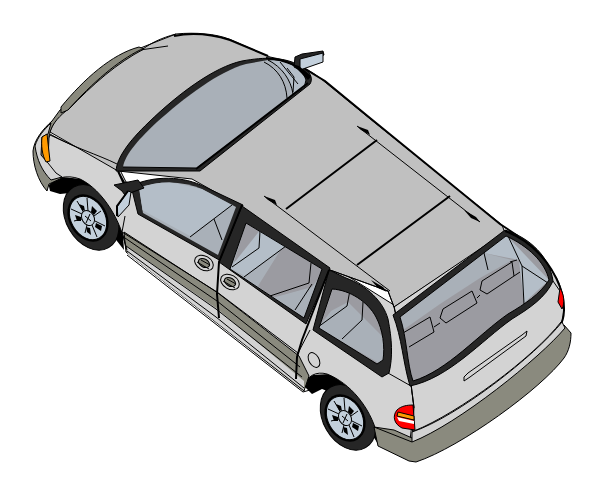
<!DOCTYPE html>
<html lang="en">
<head>
<meta charset="utf-8">
<title>Minivan</title>
<style>
:root {
  --paper: #fff;
  --ink: #000;
  --roof: #c0c0c0;
  --side: #d3d3d3;
  --trim: #8a8a7e;
  --trim-dark: #77776b;
  --frame: #262626;
  --glass: #a9b0b8;
  --glass-light: #b4bec8;
  --glass-dark: #9b9ba1;
  --hub: #c3d0dc;
  --amber: #ff9a00;
  --red: #f00;
}
html, body { margin: 0; background: var(--paper); overflow: hidden; }
svg { display: block; width: 604px; height: 495px; }
.line { fill: none; stroke: var(--ink); stroke-width: 1; }
.bold { stroke-width: 2; }
.edge { stroke: var(--ink); stroke-width: 1; stroke-linejoin: round; }
.roof { fill: var(--roof); }
.side { fill: var(--side); }
.trim { fill: var(--trim); }
.trim-dark { fill: var(--trim-dark); }
.frame { fill: var(--frame); }
.glass { fill: var(--glass); }
.glass-light { fill: var(--glass-light); }
.glass-dark { fill: var(--glass-dark); }
.hub { fill: var(--hub); }
.amber { fill: var(--amber); }
.red { fill: var(--red); }
.ink { fill: var(--ink); }
</style>
</head>
<body>
<svg viewBox="0 0 604 495" role="img" aria-label="Silver minivan seen from above and behind">
  <defs>
    <g id="wheel">
      <ellipse class="frame edge" cx="3" cy="1" rx="25" ry="35" transform="rotate(-30)"/>
      <ellipse class="ink" rx="19" ry="25" transform="rotate(-30)"/>
      <ellipse class="hub edge" rx="17" ry="23" transform="rotate(-30)"/>
      <path class="line" d="M-11-17L-4-5M-1-20L0-7M13-7L6-2M17 8L7 3M9 19L4 7M-3 15L-1 7M-14 3L-6 1M-17-9L-6-4"/>
      <path class="ink" d="M-9-14l5 2 1 5-3-1zM4-12l5 5-3 4-3-3zM8 5l6 3-1 5-6-4zM-2 9l4 1 1 7-4-3zM-13-3l6 2 0 4-4 0z"/>
      <ellipse class="hub edge" rx="6" ry="8" transform="rotate(-30)"/>
      <path class="line" d="M-3-2L3 3M2-4L-2 5"/>
    </g>
    <g id="door-handle">
      <ellipse class="side edge" rx="10" ry="7" transform="rotate(30)"/>
      <ellipse class="trim edge" rx="6" ry="4" transform="rotate(30)"/>
      <path class="line" d="M-7-1L5 6M-3-3L6 2"/>
    </g>
    <path id="side-rail" class="ink" d="M0 0L11 4L13 9L4 4ZM123 96L114 92L107 84L119 91Z"/>
    <clipPath id="front-window-clip"><path d="M139 188C160 180 183 181 202 189L236 207L218 255L143 213Z"/></clipPath>
    <clipPath id="middle-window-clip"><path d="M246 223L322 269L304 318L230 269Z"/></clipPath>
    <clipPath id="quarter-window-clip"><path d="M332 289C350 290 368 302 376 317C383 330 385 347 383 360L377 364L319 328Z"/></clipPath>
    <clipPath id="rear-window-clip"><path d="M400 317L506 236C528 246 545 262 549 280C540 294 525 304 508 314C479 334 447 371 413 381C407 364 407 338 400 317Z"/></clipPath>
  </defs>

  <g id="wheel-arches">
    <path class="ink" d="M48 182L62 177L92 180L122 222L124 250L110 232L80 192L60 194L50 191Z"/>
    <path class="ink" d="M303 385L309 375L330 374L362 396L380 428L378 444L350 400L322 389L312 394Z"/>
  </g>
  <g id="wheels">
    <use href="#wheel" x="88" y="218"/>
    <use href="#wheel" x="345" y="418"/>
  </g>

  <g id="body">
    <path class="side edge" d="M50 135L118 166L126 182L240 204L330 265L394 305L411 384L414 408L410 440L377 434C370 407 350 383 327 374C316 371 307 376 304 386L126 249C122 222 103 190 80 179C66 174 54 178 49 186L38 160Z"/>
    <path class="trim edge" d="M124 232L218 293L299 356L309 376L304 391L126 252Z"/>
    <path class="side" d="M126 246L216 308L304 381L304 390L128 254Z"/>
    <path class="line" d="M122 232L217 292L298 353M125 238L217 301L300 367M126 246L216 309L302 377M127 251L216 317L304 388M127 255L303 392L310 390"/>
    <path class="roof edge" d="M50 132C53 122 60 113 67 108C91 83 115 59 143 47L176 34C196 32 216 34 229 39L270 57C291 61 306 67 320 78L369 118L502 225L505 233L394 307L388 291L330 270L240 206L192 179L118 171Z"/>
    <path class="side edge" d="M394 307L505 232C530 241 549 262 559 283C565 300 566 320 557 331C535 357 455 422 412 439L414 407L411 384Z"/>
  </g>

  <g id="front">
    <path class="trim edge" d="M33 151C34 140 43 129 52 121L60 110L68 106L66 111C57 118 50 127 49 137L48 161L43 163L54 176L62 178L49 184L47 191C38 181 33 165 33 151Z"/>
    <path class="side edge" d="M35 146C38 136 44 130 51 123L48 134L42 137L41 155L48 163L56 173L62 177L51 180C42 171 37 160 35 146Z"/>
    <path class="amber edge" d="M42 137L47 134L50 161L46 162C42 155 41 145 42 137Z"/>
    <path class="trim edge" d="M61 107C84 79 112 54 139 47L144 49C117 63 93 84 68 110L61 113Z"/>
    <path class="line" d="M50 134C72 147 99 155 117 164M68 110C93 82 118 61 140 50L168 46M176 34C161 38 151 43 143 49"/>
    <path class="line bold" d="M174 36C193 32 214 35 230 40L268 56M118 171L124 184"/>
  </g>

  <g id="windscreen">
    <path class="frame edge" d="M116 171C117 158 128 142 149 122C178 94 214 67 242 61C264 57 286 56 304 68C311 73 313 79 310 84L200 171Z"/>
    <path class="glass" d="M123 167C125 154 140 138 157 122C184 98 219 71 246 64L268 60L290 66L304 80L306 85L196 168Z"/>
    <path class="glass-light edge" d="M268 60C286 58 302 68 306 80L304 88L293 94C291 80 282 67 268 60Z"/>
    <path class="line" d="M264 62C278 69 286 82 287 98M280 62L298 84M287 68L294 77L293 92M123 167L196 168"/>
    <path class="line bold" d="M196 169L308 83M266 58C287 60 302 67 310 78"/>
  </g>

  <g id="far-mirror">
    <path class="frame edge" d="M295 57L302 54L323 51L324 55L302 62L300 70L294 67Z"/>
    <path class="hub edge" d="M300 59L323 53L323 62L300 70Z"/>
    <path class="ink" d="M292 64L299 66L311 76L308 80Z"/>
  </g>

  <g id="front-window">
    <path class="frame edge" d="M131 186C154 175 184 176 205 187L243 205L221 261L138 214Z"/>
    <path class="glass" d="M139 188C160 180 183 181 202 189L236 207L218 255L143 213Z"/>
    <g clip-path="url(#front-window-clip)">
      <path class="glass-light" d="M139 187L165 181L202 189L232 205L190 236L142 210Z"/>
      <path class="line" d="M232 205L190 237M214 219L222 240"/>
    </g>
  </g>

  <g id="near-mirror">
    <path class="frame edge" d="M114 185L138 180L144 188L130 193L127 198L122 191Z"/>
    <path class="hub edge" d="M128 191L131 192L129 205L118 217L117 207Z"/>
    <path class="line bold" d="M128 191L117 206L117 216"/>
  </g>

  <g id="middle-window">
    <path class="frame edge" d="M242 206L330 268L306 324L219 262Z"/>
    <path class="glass" d="M246 223L322 269L304 318L230 269Z"/>
    <g clip-path="url(#middle-window-clip)">
      <path class="glass-dark" d="M246 223L262 231L258 248L234 262ZM283 246L325 270L312 287L272 298L258 286Z"/>
      <path class="glass-light" d="M261 229L286 246L245 276L230 268Z"/>
      <path class="line" d="M260 231L259 248L232 267M286 246L244 277M311 263L309 283L270 296M312 284L295 310"/>
    </g>
    <path class="line" d="M246 223L322 269L304 318L230 269Z"/>
  </g>

  <g id="quarter-window">
    <path class="frame edge" d="M329 270L346 278C367 286 383 301 388 319C392 339 393 357 389 373L382 377L313 330Z"/>
    <path class="glass-dark" d="M332 289C350 290 368 302 376 317C383 330 385 347 383 360L377 364L319 328Z"/>
    <g clip-path="url(#quarter-window-clip)">
      <path class="glass" d="M348 302L384 338L384 366L318 328L331 311Z"/>
      <path class="line" d="M350 290L347 306L318 327M363 302L362 320L342 339"/>
    </g>
    <path class="line" d="M332 289C350 290 368 302 376 317C383 330 385 347 383 360L377 364L319 328Z"/>
  </g>

  <g id="side-details">
    <path class="line bold" d="M242 205L219 262L217 294L219 318M329 270L302 340L297 357L296 379"/>
    <path class="line" d="M118 171L125 183M125 216L122 232L127 250M388 373L411 386M394 306L411 384L414 408M310 330L298 353"/>
    <use href="#door-handle" x="204" y="263"/>
    <use href="#door-handle" x="230" y="282"/>
    <ellipse class="side edge" cx="314" cy="360" rx="5" ry="8" transform="rotate(-30 314 360)"/>
  </g>

  <g id="roof-rack">
    <path class="line" d="M264 196L390 291M357 126L480 222"/>
    <path class="line bold" d="M286 209L377 140M357 265L450 196"/>
    <use href="#side-rail" x="264" y="196"/>
    <use href="#side-rail" x="357" y="126"/>
    <path class="line bold" d="M305 69L325 81L370 118L500 224L518 236"/>
    <path class="line" d="M330 270L388 291L394 307"/>
  </g>

  <g id="rear-window">
    <path class="frame edge" d="M393 315L505 230C531 238 550 258 553 281C546 297 530 308 512 319C481 341 449 378 410 386C403 363 402 338 393 315Z"/>
    <path class="glass-dark" d="M400 317L506 236C528 246 545 262 549 280C540 294 525 304 508 314C479 334 447 371 413 381C407 364 407 338 400 317Z"/>
    <g clip-path="url(#rear-window-clip)">
      <path class="glass" d="M400 317L484 253L512 260L480 278L440 304L403 330Z"/>
      <path class="glass-light" d="M484 253L506 235L549 280L524 303L519 260Z"/>
      <path class="line" d="M484 253L488 270M508 236L522 266L524 304M522 266L548 283M517 260L510 262"/>
      <path class="glass-dark edge" d="M403 333L430 317L434 332L409 347M440 318L443 309L472 291L477 303L446 323ZM480 290L482 281L512 262L514 276L487 294Z"/>
      <path class="line" d="M434 327L440 323M477 298L480 295M514 276L520 272"/>
    </g>
    <path class="line" d="M400 317L506 236C528 246 545 262 549 280C540 294 525 304 508 314C479 334 447 371 413 381C407 364 407 338 400 317Z"/>
  </g>

  <g id="tailgate">
    <path class="line" d="M464 377L468 373L522 335L527 331L526 336L470 377L464 381ZM414 431C459 413 534 357 561 322M413 408L414 440M553 281L562 294"/>
    <path class="line bold" d="M505 231C533 241 552 265 560 287C566 304 565 319 559 328"/>
    <path class="red edge" d="M560 288C564 294 565 303 562 309L558 302Z"/>
    <path class="red edge" d="M413 405L415 430L402 428C394 424 392 416 397 410C401 406 407 405 413 405Z"/>
    <path class="amber edge" d="M398 412L414 416L414 420L397 416Z"/>
    <path d="M397 417L414 421L414 424L399 421Z" fill="#fff"/>
  </g>

  <g id="rear-bumper">
    <path class="trim edge" d="M374 427L394 430L412 438C459 420 537 357 564 325L571 333C571 342 569 351 564 358C542 388 461 447 416 462L409 461L378 446Z"/>
    <path class="side edge" d="M412 432C457 417 535 356 562 322L565 328C540 358 458 424 412 442Z"/>
    <path class="line" d="M374 427L412 442"/>
  </g>
</svg>
</body>
</html>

**********

*Your assignment*
All lines above from the one containing "62C278 69 286" to the one containing "270L346 278C367 286" must be repeated exactly, both lines included, and no others.

*Output for this task*
    <path class="line" d="M264 62C278 69 286 82 287 98M280 62L298 84M287 68L294 77L293 92M123 167L196 168"/>
    <path class="line bold" d="M196 169L308 83M266 58C287 60 302 67 310 78"/>
  </g>

  <g id="far-mirror">
    <path class="frame edge" d="M295 57L302 54L323 51L324 55L302 62L300 70L294 67Z"/>
    <path class="hub edge" d="M300 59L323 53L323 62L300 70Z"/>
    <path class="ink" d="M292 64L299 66L311 76L308 80Z"/>
  </g>

  <g id="front-window">
    <path class="frame edge" d="M131 186C154 175 184 176 205 187L243 205L221 261L138 214Z"/>
    <path class="glass" d="M139 188C160 180 183 181 202 189L236 207L218 255L143 213Z"/>
    <g clip-path="url(#front-window-clip)">
      <path class="glass-light" d="M139 187L165 181L202 189L232 205L190 236L142 210Z"/>
      <path class="line" d="M232 205L190 237M214 219L222 240"/>
    </g>
  </g>

  <g id="near-mirror">
    <path class="frame edge" d="M114 185L138 180L144 188L130 193L127 198L122 191Z"/>
    <path class="hub edge" d="M128 191L131 192L129 205L118 217L117 207Z"/>
    <path class="line bold" d="M128 191L117 206L117 216"/>
  </g>

  <g id="middle-window">
    <path class="frame edge" d="M242 206L330 268L306 324L219 262Z"/>
    <path class="glass" d="M246 223L322 269L304 318L230 269Z"/>
    <g clip-path="url(#middle-window-clip)">
      <path class="glass-dark" d="M246 223L262 231L258 248L234 262ZM283 246L325 270L312 287L272 298L258 286Z"/>
      <path class="glass-light" d="M261 229L286 246L245 276L230 268Z"/>
      <path class="line" d="M260 231L259 248L232 267M286 246L244 277M311 263L309 283L270 296M312 284L295 310"/>
    </g>
    <path class="line" d="M246 223L322 269L304 318L230 269Z"/>
  </g>

  <g id="quarter-window">
    <path class="frame edge" d="M329 270L346 278C367 286 383 301 388 319C392 339 393 357 389 373L382 377L313 330Z"/>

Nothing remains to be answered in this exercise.